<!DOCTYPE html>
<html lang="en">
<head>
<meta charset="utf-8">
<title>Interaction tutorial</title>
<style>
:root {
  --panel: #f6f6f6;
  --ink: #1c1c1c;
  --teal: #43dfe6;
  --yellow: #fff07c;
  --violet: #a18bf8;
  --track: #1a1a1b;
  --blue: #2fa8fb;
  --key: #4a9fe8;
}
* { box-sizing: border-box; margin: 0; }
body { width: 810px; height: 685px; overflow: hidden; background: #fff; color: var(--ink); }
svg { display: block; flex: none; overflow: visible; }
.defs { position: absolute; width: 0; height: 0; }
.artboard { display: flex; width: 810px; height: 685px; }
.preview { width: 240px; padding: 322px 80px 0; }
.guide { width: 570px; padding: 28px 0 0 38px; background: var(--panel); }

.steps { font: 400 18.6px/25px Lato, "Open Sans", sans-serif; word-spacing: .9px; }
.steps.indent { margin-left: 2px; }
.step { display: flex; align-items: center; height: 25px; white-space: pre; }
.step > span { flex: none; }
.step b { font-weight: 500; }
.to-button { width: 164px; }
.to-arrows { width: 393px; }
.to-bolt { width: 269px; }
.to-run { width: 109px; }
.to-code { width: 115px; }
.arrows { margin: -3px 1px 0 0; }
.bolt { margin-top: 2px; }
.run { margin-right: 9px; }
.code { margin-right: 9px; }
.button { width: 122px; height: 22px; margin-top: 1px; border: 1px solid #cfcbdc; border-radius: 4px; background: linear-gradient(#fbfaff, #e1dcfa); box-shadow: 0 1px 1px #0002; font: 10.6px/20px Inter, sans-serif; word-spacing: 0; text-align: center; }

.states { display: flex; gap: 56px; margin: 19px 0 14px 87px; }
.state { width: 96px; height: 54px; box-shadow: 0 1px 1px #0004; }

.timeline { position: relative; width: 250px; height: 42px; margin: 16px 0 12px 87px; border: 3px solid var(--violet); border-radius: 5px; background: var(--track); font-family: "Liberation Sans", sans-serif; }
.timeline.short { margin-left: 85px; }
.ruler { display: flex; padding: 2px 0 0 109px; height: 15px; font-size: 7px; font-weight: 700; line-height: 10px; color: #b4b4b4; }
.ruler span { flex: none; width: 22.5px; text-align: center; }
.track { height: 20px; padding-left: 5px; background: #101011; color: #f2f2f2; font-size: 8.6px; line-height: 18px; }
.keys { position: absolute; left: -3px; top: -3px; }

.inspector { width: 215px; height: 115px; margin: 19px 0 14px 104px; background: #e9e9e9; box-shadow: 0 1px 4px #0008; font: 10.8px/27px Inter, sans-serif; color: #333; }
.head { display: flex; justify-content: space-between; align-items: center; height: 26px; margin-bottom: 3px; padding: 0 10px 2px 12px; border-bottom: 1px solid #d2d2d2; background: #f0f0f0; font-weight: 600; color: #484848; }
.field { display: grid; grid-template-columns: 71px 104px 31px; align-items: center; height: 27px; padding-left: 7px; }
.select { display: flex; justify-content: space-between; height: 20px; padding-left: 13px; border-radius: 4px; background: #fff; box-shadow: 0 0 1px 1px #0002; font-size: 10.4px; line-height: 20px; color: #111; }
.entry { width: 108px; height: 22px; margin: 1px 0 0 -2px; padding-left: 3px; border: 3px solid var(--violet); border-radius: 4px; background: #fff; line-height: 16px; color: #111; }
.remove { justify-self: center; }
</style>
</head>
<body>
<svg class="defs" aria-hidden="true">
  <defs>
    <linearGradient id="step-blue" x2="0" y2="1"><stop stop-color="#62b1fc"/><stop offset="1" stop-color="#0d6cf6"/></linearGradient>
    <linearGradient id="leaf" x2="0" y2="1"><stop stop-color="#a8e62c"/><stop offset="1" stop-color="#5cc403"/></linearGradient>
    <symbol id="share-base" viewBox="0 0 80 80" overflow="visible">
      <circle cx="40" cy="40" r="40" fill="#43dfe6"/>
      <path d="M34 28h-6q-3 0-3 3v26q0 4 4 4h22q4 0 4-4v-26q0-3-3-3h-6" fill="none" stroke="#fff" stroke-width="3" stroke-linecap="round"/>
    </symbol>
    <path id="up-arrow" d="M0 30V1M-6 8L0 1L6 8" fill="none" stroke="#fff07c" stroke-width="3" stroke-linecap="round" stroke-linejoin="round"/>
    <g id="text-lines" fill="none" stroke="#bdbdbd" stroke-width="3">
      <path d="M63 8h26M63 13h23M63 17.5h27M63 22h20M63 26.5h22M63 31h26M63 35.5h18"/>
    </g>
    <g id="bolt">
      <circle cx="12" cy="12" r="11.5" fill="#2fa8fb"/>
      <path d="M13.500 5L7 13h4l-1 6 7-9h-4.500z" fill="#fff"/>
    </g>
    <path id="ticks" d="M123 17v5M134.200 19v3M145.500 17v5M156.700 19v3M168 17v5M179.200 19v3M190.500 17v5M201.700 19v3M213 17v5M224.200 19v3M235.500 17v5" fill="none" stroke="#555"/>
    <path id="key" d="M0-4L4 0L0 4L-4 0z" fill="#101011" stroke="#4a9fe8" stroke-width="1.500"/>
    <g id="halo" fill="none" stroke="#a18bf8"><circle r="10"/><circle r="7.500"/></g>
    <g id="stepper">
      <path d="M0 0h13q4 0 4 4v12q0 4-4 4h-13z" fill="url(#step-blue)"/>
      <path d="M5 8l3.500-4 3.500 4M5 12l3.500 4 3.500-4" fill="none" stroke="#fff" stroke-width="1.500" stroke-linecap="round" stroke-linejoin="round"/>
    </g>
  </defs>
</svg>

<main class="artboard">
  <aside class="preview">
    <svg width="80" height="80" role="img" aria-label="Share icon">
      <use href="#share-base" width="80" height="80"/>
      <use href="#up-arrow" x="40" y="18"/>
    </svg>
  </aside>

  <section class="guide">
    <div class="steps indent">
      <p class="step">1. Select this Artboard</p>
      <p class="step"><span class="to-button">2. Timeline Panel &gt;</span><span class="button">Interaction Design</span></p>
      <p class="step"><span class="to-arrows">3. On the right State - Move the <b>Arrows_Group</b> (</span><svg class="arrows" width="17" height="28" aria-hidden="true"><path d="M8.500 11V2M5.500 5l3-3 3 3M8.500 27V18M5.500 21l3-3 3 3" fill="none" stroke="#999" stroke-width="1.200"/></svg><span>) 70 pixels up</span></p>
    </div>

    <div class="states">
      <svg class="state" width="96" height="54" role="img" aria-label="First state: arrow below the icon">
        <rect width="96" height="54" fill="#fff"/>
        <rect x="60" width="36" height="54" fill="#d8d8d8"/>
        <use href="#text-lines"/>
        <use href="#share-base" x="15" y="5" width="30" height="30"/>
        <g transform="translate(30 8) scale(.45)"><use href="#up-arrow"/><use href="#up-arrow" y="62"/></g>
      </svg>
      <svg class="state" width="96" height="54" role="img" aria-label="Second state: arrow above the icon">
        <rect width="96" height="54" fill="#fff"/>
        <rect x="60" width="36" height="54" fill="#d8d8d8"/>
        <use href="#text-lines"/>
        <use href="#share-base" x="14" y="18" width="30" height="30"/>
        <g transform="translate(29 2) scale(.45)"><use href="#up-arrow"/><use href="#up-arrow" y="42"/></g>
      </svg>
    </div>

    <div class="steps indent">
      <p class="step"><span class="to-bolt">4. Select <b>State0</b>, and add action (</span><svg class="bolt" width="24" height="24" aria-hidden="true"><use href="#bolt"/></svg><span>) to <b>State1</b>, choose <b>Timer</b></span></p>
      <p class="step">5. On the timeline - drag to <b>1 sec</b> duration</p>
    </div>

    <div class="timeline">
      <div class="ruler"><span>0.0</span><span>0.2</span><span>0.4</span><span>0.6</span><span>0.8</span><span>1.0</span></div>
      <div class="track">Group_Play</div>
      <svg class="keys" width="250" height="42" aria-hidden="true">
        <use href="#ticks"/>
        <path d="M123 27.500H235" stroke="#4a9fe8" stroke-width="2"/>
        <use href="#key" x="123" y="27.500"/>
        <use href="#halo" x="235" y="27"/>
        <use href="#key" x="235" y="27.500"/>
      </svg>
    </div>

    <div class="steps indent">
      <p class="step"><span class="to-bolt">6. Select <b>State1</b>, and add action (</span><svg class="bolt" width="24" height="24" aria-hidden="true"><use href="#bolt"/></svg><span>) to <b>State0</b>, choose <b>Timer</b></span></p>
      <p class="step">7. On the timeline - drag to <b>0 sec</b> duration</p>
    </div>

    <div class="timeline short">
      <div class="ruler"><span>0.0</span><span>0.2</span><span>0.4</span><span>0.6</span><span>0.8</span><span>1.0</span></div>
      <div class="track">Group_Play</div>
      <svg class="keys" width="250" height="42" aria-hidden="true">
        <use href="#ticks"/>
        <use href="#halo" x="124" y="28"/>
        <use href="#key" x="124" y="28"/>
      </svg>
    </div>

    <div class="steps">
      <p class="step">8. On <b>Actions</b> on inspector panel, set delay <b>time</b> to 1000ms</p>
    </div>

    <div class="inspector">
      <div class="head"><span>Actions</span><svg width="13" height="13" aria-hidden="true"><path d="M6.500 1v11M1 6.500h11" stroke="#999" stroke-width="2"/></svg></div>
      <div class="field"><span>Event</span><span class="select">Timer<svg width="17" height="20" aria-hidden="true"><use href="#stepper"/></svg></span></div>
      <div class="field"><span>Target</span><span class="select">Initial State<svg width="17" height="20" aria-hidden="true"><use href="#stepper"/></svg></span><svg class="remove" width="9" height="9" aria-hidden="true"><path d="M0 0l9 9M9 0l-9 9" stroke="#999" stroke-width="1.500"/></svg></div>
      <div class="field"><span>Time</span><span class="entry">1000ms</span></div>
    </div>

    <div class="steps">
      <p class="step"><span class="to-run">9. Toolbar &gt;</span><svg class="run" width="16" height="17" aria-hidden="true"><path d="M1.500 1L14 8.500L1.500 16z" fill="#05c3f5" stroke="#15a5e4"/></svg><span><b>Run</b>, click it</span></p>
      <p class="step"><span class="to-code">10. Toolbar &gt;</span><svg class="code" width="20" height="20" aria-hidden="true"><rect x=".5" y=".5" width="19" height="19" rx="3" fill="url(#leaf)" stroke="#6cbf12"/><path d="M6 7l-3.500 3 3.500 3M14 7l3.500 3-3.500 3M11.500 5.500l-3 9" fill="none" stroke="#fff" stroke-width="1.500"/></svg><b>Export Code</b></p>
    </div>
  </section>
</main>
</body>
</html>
+ + + +
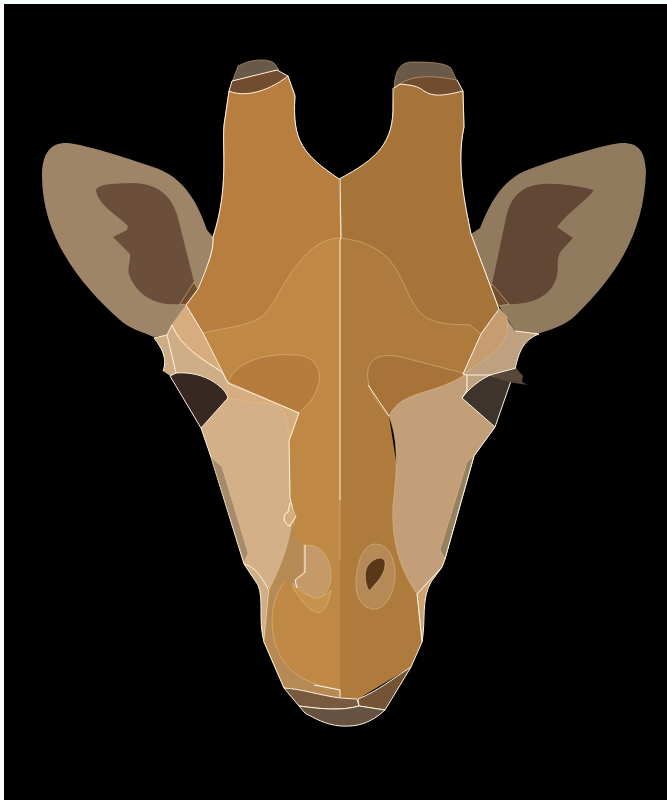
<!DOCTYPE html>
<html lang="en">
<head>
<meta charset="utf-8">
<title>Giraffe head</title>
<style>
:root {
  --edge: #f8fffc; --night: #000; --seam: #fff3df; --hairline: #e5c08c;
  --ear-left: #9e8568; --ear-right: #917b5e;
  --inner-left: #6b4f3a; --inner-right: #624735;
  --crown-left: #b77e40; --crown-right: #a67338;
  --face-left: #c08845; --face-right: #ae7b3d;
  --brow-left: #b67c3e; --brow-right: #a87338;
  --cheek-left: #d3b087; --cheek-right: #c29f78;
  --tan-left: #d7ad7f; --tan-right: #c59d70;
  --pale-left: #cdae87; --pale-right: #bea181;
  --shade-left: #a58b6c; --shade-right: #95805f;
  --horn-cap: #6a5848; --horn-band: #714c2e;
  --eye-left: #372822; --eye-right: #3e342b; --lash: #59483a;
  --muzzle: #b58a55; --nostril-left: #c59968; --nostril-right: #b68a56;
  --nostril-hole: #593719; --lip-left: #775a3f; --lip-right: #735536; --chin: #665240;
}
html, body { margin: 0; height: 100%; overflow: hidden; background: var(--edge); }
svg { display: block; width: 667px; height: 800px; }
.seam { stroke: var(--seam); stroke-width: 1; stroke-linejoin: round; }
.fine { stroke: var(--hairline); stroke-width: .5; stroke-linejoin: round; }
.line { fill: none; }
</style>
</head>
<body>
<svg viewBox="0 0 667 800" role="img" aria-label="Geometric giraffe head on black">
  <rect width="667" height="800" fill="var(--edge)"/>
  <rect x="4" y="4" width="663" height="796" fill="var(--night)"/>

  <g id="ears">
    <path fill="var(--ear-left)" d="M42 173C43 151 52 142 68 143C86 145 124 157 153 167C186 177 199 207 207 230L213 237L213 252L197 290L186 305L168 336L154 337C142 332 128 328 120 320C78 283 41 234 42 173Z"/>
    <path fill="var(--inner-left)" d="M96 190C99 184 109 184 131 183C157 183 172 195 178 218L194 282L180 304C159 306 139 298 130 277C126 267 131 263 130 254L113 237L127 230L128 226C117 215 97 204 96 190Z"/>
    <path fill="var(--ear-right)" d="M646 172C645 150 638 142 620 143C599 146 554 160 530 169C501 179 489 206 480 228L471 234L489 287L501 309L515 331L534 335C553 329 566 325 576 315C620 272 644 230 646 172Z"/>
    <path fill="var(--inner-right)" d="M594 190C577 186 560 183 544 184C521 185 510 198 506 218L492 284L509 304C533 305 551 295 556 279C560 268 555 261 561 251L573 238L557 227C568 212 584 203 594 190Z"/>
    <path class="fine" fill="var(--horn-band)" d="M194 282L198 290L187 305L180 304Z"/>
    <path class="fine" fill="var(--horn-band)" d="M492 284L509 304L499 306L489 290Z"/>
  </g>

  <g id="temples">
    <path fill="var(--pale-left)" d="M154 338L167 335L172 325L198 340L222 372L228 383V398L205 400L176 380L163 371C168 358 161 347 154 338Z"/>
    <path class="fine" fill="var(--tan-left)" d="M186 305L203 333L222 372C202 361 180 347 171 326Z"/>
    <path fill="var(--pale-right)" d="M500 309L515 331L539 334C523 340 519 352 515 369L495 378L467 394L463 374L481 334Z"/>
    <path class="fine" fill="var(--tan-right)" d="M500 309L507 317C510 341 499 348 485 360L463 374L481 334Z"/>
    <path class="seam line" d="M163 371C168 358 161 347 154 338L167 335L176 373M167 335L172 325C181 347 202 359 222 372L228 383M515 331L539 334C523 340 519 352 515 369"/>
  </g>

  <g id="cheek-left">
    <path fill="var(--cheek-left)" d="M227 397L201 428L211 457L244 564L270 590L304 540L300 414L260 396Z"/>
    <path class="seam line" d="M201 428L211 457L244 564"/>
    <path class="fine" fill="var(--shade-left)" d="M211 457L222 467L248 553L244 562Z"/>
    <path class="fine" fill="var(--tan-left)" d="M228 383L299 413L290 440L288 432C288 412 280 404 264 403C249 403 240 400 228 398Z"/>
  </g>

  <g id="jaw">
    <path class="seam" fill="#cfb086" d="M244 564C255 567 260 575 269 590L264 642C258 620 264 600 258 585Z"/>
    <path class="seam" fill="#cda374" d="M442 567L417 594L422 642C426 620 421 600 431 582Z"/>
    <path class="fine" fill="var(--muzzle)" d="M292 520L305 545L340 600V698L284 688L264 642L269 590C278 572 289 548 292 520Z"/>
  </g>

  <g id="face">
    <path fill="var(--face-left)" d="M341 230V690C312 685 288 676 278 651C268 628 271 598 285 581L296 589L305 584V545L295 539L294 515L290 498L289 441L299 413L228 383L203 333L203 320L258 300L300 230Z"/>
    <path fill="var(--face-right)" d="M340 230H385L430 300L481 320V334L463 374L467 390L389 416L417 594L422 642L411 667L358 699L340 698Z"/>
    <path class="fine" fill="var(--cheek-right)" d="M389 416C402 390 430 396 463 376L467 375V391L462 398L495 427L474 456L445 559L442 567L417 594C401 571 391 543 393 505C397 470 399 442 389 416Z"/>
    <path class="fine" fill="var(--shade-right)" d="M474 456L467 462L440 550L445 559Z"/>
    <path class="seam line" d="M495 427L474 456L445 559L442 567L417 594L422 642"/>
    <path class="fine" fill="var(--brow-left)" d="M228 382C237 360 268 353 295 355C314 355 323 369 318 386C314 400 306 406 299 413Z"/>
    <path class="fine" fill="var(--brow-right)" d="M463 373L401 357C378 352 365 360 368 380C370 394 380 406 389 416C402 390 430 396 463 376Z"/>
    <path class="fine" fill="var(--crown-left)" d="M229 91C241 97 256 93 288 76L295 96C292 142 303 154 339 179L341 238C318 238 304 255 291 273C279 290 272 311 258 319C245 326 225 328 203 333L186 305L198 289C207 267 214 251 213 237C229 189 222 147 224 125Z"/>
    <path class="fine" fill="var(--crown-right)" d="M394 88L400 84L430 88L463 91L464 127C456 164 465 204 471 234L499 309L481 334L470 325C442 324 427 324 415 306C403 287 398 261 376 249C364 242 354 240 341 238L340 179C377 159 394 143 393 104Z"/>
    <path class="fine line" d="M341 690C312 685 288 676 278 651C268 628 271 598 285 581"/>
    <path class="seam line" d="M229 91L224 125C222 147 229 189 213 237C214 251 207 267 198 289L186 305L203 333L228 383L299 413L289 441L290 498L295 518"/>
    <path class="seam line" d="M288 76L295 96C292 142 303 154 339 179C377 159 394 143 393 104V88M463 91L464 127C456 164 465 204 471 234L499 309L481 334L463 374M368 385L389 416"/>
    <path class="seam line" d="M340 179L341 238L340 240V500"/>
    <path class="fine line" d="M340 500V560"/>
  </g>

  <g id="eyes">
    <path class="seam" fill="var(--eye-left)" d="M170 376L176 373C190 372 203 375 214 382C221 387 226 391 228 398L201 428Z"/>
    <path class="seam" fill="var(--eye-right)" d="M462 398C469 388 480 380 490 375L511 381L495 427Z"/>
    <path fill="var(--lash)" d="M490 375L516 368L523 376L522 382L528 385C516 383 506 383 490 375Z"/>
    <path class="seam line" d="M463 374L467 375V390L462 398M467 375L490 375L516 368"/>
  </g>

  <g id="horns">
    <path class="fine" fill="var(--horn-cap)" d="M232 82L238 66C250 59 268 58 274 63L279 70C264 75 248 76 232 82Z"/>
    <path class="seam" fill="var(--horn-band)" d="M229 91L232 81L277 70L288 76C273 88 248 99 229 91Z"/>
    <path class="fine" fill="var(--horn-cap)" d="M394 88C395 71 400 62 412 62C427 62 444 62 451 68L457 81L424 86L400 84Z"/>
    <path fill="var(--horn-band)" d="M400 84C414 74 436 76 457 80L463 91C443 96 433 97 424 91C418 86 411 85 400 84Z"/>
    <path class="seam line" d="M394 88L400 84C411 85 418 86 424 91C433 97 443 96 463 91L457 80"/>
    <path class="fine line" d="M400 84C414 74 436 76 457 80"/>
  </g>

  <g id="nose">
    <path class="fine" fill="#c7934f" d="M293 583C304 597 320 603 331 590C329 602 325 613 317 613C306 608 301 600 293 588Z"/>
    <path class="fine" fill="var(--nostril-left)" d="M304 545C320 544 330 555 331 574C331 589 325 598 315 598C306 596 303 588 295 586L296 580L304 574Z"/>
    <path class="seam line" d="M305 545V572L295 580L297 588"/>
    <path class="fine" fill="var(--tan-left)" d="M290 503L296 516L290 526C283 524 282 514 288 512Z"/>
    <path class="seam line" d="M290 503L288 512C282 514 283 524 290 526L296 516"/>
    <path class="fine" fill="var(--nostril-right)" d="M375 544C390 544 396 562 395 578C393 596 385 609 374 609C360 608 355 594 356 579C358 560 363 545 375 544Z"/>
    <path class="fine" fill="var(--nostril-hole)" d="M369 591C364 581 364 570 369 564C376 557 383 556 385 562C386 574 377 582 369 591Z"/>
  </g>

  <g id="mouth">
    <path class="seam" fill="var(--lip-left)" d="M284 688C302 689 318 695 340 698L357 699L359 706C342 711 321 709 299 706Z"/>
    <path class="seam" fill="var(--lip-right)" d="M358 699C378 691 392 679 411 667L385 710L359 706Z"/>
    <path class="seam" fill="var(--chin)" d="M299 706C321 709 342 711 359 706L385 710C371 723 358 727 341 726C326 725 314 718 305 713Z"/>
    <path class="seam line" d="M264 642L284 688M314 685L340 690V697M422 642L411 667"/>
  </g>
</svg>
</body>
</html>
+ + + +
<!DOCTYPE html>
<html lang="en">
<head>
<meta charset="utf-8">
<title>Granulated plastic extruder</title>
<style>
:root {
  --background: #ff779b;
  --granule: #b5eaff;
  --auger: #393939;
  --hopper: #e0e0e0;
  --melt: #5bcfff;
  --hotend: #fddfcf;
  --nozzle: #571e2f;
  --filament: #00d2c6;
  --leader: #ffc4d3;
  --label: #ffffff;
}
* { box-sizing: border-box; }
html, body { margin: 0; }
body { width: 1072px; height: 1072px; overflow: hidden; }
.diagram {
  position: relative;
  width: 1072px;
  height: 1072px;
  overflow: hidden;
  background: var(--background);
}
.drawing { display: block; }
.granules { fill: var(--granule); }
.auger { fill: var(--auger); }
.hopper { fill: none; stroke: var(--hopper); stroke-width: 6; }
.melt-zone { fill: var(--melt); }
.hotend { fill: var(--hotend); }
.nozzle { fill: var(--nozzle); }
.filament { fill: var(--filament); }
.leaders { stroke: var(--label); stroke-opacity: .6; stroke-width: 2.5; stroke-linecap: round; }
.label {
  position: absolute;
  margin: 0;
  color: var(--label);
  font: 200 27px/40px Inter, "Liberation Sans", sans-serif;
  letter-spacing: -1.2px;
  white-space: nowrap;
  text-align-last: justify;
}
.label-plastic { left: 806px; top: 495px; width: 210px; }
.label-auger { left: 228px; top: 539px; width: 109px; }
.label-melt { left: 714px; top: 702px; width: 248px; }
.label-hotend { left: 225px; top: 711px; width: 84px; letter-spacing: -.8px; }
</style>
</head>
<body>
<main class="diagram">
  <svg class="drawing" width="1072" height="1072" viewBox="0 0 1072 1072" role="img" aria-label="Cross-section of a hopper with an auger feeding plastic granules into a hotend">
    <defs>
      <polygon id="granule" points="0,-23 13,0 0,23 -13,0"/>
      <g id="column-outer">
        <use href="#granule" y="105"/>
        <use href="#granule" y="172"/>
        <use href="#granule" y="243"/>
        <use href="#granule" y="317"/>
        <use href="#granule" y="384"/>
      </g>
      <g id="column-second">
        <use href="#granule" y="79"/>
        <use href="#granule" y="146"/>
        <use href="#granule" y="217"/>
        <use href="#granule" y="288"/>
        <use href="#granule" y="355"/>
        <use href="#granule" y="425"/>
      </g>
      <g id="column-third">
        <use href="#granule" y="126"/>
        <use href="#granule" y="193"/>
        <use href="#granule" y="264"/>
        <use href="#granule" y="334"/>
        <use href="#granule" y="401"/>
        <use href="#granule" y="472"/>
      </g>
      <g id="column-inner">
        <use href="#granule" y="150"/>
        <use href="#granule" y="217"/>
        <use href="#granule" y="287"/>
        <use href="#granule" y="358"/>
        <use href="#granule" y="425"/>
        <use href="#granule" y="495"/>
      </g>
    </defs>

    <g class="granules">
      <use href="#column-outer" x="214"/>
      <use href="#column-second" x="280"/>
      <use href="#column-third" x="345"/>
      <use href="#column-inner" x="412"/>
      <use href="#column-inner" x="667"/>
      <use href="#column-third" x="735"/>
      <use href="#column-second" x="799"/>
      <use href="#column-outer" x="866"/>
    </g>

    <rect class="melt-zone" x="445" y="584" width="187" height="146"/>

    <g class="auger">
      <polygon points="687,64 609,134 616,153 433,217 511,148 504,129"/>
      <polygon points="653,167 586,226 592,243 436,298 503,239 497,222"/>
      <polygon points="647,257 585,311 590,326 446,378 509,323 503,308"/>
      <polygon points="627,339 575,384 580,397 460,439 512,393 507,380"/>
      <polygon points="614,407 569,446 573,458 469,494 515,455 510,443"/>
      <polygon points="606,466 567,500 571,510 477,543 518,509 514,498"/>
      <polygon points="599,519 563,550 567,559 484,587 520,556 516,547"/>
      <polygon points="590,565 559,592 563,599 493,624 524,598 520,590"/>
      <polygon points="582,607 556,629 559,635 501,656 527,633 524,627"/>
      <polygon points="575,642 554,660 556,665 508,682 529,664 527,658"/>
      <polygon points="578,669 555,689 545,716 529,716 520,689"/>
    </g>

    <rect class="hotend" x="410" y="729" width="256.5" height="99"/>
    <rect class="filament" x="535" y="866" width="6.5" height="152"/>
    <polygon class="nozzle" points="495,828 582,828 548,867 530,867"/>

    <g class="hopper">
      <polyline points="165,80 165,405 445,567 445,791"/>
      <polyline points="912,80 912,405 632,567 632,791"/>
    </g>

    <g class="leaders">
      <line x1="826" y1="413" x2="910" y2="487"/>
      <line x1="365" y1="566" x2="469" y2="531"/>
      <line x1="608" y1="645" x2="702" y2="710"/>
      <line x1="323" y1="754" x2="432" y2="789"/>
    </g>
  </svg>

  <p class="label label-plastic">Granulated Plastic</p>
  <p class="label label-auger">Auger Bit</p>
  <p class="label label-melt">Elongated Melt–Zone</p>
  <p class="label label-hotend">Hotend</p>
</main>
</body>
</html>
+ + + +
WORK TASK
Find the line with "block; flex: none;" in the entries above. Retype it and each line after it, exactly, through the line with "font: 400 18.6px/25px", and stop there.

YOUR RESPONSE
svg { display: block; flex: none; overflow: visible; }
.defs { position: absolute; width: 0; height: 0; }
.artboard { display: flex; width: 810px; height: 685px; }
.preview { width: 240px; padding: 322px 80px 0; }
.guide { width: 570px; padding: 28px 0 0 38px; background: var(--panel); }

.steps { font: 400 18.6px/25px Lato, "Open Sans", sans-serif; word-spacing: .9px; }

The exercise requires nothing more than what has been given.